diers give it much cheaper than the bakers. An Besides the necessity the Prussian generals infantry soldier costs the king of Prussia for his are under, of finishing the education of their clothes, arms, and victuals, between six and soldiers in three years, there seems to be the seven pounds a year. The expenses of the carvery prudent maxim among them, that a soldier alry and artillery are proportionably greater. must be hard worked to prevent him from get. But the grand economic feature of the plan is, ting demoralized and mischievous. Indeed, a that after a three years' service, the man is sent
back to his home to follow bis trade or a profes* Das Solilatenleber im Fieden. Von F. W. Hackländer. Vierle Auflage. Stutgart, 1848. Lon
sion.
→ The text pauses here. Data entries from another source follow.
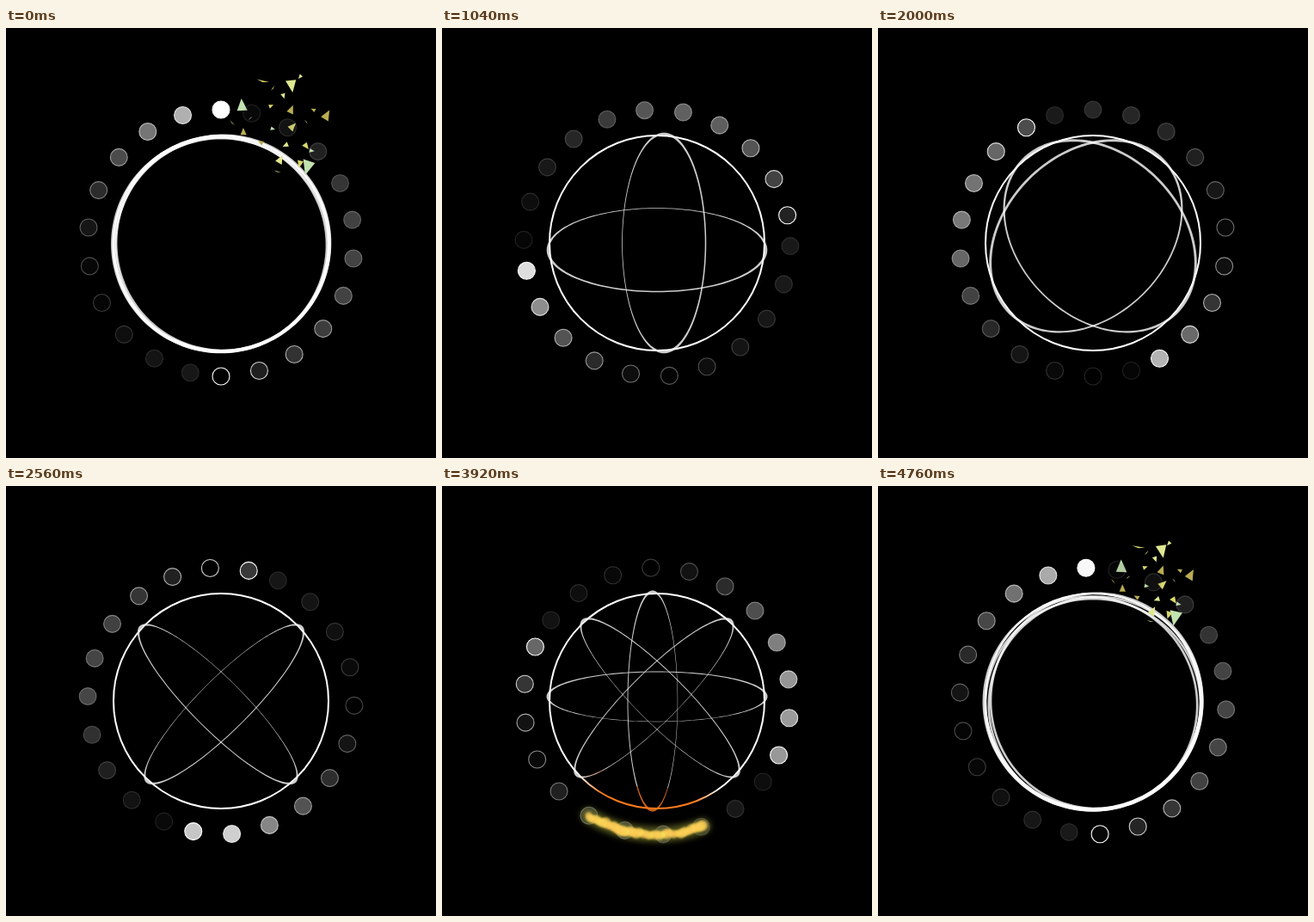
Write an HTML page with a canvas that moves like this. It is 500 px wide and 500 px high and loops after 4.8 s.

```html
<!DOCTYPE html>
<html>
<head>
<meta charset="utf-8">
<style>
  html, body { margin: 0; width: 100%; height: 100%; overflow: hidden; background: #000; }
  canvas { display: block; width: 500px; height: 500px; }
</style>
</head>
<body>
<canvas id="stage" width="500" height="500"></canvas>
<script>
const ctx = document.getElementById('stage').getContext('2d');
const TAU = Math.PI * 2, DEG = Math.PI / 180;
const CENTER = 250, ORBIT = 155, FRAMES = 120, STEP = 40, DEPTH = 700;

const wrap = f => ((f % FRAMES) + FRAMES) % FRAMES;

function seeded(seed) {
  return () => {
    seed = (seed * 1664525 + 1013904223) >>> 0;
    return seed / 4294967296;
  };
}

// Clockwise degrees from the top to a point near the orbit.
function onOrbit(deg, radius = ORBIT) {
  return [CENTER + radius * Math.sin(deg * DEG), CENTER - radius * Math.cos(deg * DEG)];
}

function disc(x, y, radius) {
  ctx.beginPath();
  ctx.arc(x, y, radius, 0, TAU);
}

// A circle turned by `tilt` about an axis in its plane, seen in perspective.
function addTiltedCircle(radius, axis, tilt) {
  const c = Math.cos(tilt), s = Math.sin(tilt), ca = Math.cos(axis), sa = Math.sin(axis);
  for (let i = 0; i < 160; i++) {
    const u = i / 160 * TAU;
    const scale = DEPTH / (DEPTH - radius * Math.sin(u) * s);
    const a = radius * Math.cos(u) * scale, b = radius * Math.sin(u) * c * scale;
    const x = CENTER + a * ca - b * sa, y = CENTER + a * sa + b * ca;
    i ? ctx.lineTo(x, y) : ctx.moveTo(x, y);
  }
  ctx.closePath();
}

function drawRing(axisDeg, tilt) {
  ctx.beginPath();
  addTiltedCircle(126.5, axisDeg * DEG, tilt);
  addTiltedCircle(123.7, axisDeg * DEG, tilt);
  ctx.fill('evenodd');
}

// Upright rings flip first, then the diagonal ones, then all four.
function drawRings(f) {
  const turn = wrap(f - 1);
  const phase = Math.floor(turn / 40);
  const tilt = (182 - 4.39 * (turn % 40 + 1)) * DEG;
  ctx.strokeStyle = '#fff';
  ctx.lineWidth = 2;
  disc(CENTER, CENTER, 125);
  ctx.stroke();
  ctx.fillStyle = 'rgba(255,255,255,.8)';
  if (phase !== 1) [0, -90].forEach(axis => drawRing(axis, tilt));
  if (phase !== 0) [45, -45].forEach(axis => drawRing(axis, tilt));
}

// The comet runs once round the orbit, between the two bursts.
const COMET = { start: 80.5, end: 116, from: 6, sweep: 381, lag: 4.5 };

function cometAngle(f) {
  const u = Math.min(1, Math.max(0, (f - COMET.start) / (COMET.end - COMET.start)));
  return COMET.from + COMET.sweep * (u + 0.045 * Math.sin(Math.PI * u) ** 2);
}

// Multiplying tints the white lines and leaves the black alone.
function heatRings(tail, head) {
  const margin = 15, span = head - tail + 2 * margin;
  const tint = ctx.createConicGradient((tail - margin - 90) * DEG, CENTER, CENTER);
  const soft = margin / 360, end = span / 360;
  tint.addColorStop(0, '#fff');
  tint.addColorStop(soft, '#ff7a1e');
  tint.addColorStop(end - soft, '#ff7a1e');
  tint.addColorStop(end, '#fff');
  ctx.save();
  ctx.globalCompositeOperation = 'multiply';
  ctx.strokeStyle = tint;
  ctx.lineWidth = 28;
  disc(CENTER, CENTER, 116);
  ctx.stroke();
  ctx.restore();
}

function drawComet(tail, head, f) {
  const rand = seeded(f);
  ctx.save();
  ctx.lineCap = 'round';
  ctx.lineWidth = 18;
  ctx.strokeStyle = 'rgba(130,135,45,.6)';
  ctx.filter = 'blur(3px)';
  ctx.beginPath();
  ctx.arc(CENTER, CENTER, ORBIT, (tail - 90) * DEG, (head - 90) * DEG);
  ctx.stroke();
  ctx.filter = 'blur(1px)';
  for (let deg = tail; deg < head; deg += 1) {
    const [x, y] = onOrbit(deg, ORBIT + (rand() - 0.5) * 4);
    ctx.fillStyle = `hsla(${40 + rand() * 8},100%,67%,.7)`;
    disc(x, y, 3.5 + rand() * 2.5);
    ctx.fill();
  }
  ctx.restore();
}

function makeBurst(start, at, count, radius, colors, seed) {
  const rand = seeded(seed);
  const shards = Array.from({ length: count }, (_, i) => ({
    heading: i * 2.4 + rand(),
    distance: radius * Math.sqrt((i + rand()) / count),
    size: 3 + 7 * rand() ** 2,
    facing: rand() * TAU,
    spin: (rand() - 0.5) * 0.2,
    sliver: rand() < 0.3,
    color: colors[i % colors.length]
  }));
  return { start, at, shards };
}

const BURSTS = [
  makeBurst(116, 27.4, 24, 60, ['#d9d76a', '#c2e2b0', '#b9ac52', '#e0e890'], 7),
  makeBurst(79, 6, 15, 42, ['#ffab66', '#ff9850', '#ffc488', '#e8c84c'], 3)
];

const spread = age => 1 - Math.exp(-0.2 * age);

function drawShard(x, y, size, facing, sliver) {
  const corners = sliver ? [[0, 1], [178, 1], [90, 0.25]] : [[0, 1.15], [130, 1], [232, 0.95]];
  ctx.beginPath();
  for (const [turn, reach] of corners) {
    const a = facing + turn * DEG;
    ctx.lineTo(x + size * reach * Math.cos(a), y + size * reach * Math.sin(a));
  }
  ctx.fill();
}

function drawBurst({ start, at, shards }, f) {
  const age = wrap(f - start), life = 16;
  if (age === 0 || age >= life) return;
  const [cx, cy] = onOrbit(at);
  const reach = spread(age) / spread(4);
  const shrink = Math.min(1, 1.3 * (1 - age / life));
  for (const s of shards) {
    const d = s.distance * reach;
    ctx.fillStyle = s.color;
    drawShard(cx + d * Math.cos(s.heading), cy + d * Math.sin(s.heading),
      s.size * shrink, s.facing + s.spin * age, s.sliver);
  }
}

// Brightness swings linearly between white and black at these frames.
const SWINGS = [0, 30, 58.5, 83, 120];

function glowAt(f) {
  const i = SWINGS.findIndex(end => f < end) - 1;
  const u = (f - SWINGS[i]) / (SWINGS[i + 1] - SWINGS[i]);
  return i % 2 ? u : 1 - u;
}

// Two opposite chains of dots; each dot repeats its leader later and fainter.
function drawDots(f) {
  const gap = 50 / 3;
  ctx.save();
  ctx.strokeStyle = '#fff';
  ctx.lineWidth = 1.1;
  for (let i = 0; i < 11; i++) {
    const glow = glowAt(wrap(f - i * gap / 3));
    ctx.globalAlpha = 0.81 ** i;
    for (const side of [0, 1]) {
      const v = Math.round(255 * (side ? 1 - glow : glow));
      const [x, y] = onOrbit(f * 3 + side * 180 - i * gap);
      ctx.fillStyle = `rgb(${v},${v},${v})`;
      disc(x, y, 10);
      ctx.fill();
      ctx.stroke();
    }
  }
  ctx.restore();
}

function draw(f) {
  const tail = cometAngle(f - COMET.lag), head = cometAngle(f);
  const flying = f > COMET.start && f <= COMET.end;
  ctx.fillStyle = '#000';
  ctx.fillRect(0, 0, 500, 500);
  drawRings(f);
  if (flying) heatRings(tail, head);
  BURSTS.forEach(burst => drawBurst(burst, f));
  drawDots(f);
  if (flying) drawComet(tail, head, f);
}

function tick() {
  draw(Math.floor(performance.now() / STEP) % FRAMES);
  requestAnimationFrame(tick);
}
tick();
</script>
</body>
</html>
```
From that moment he costs almost nothdon, Williains et Norgate.
ing, and yet he is still a soldier. It is to the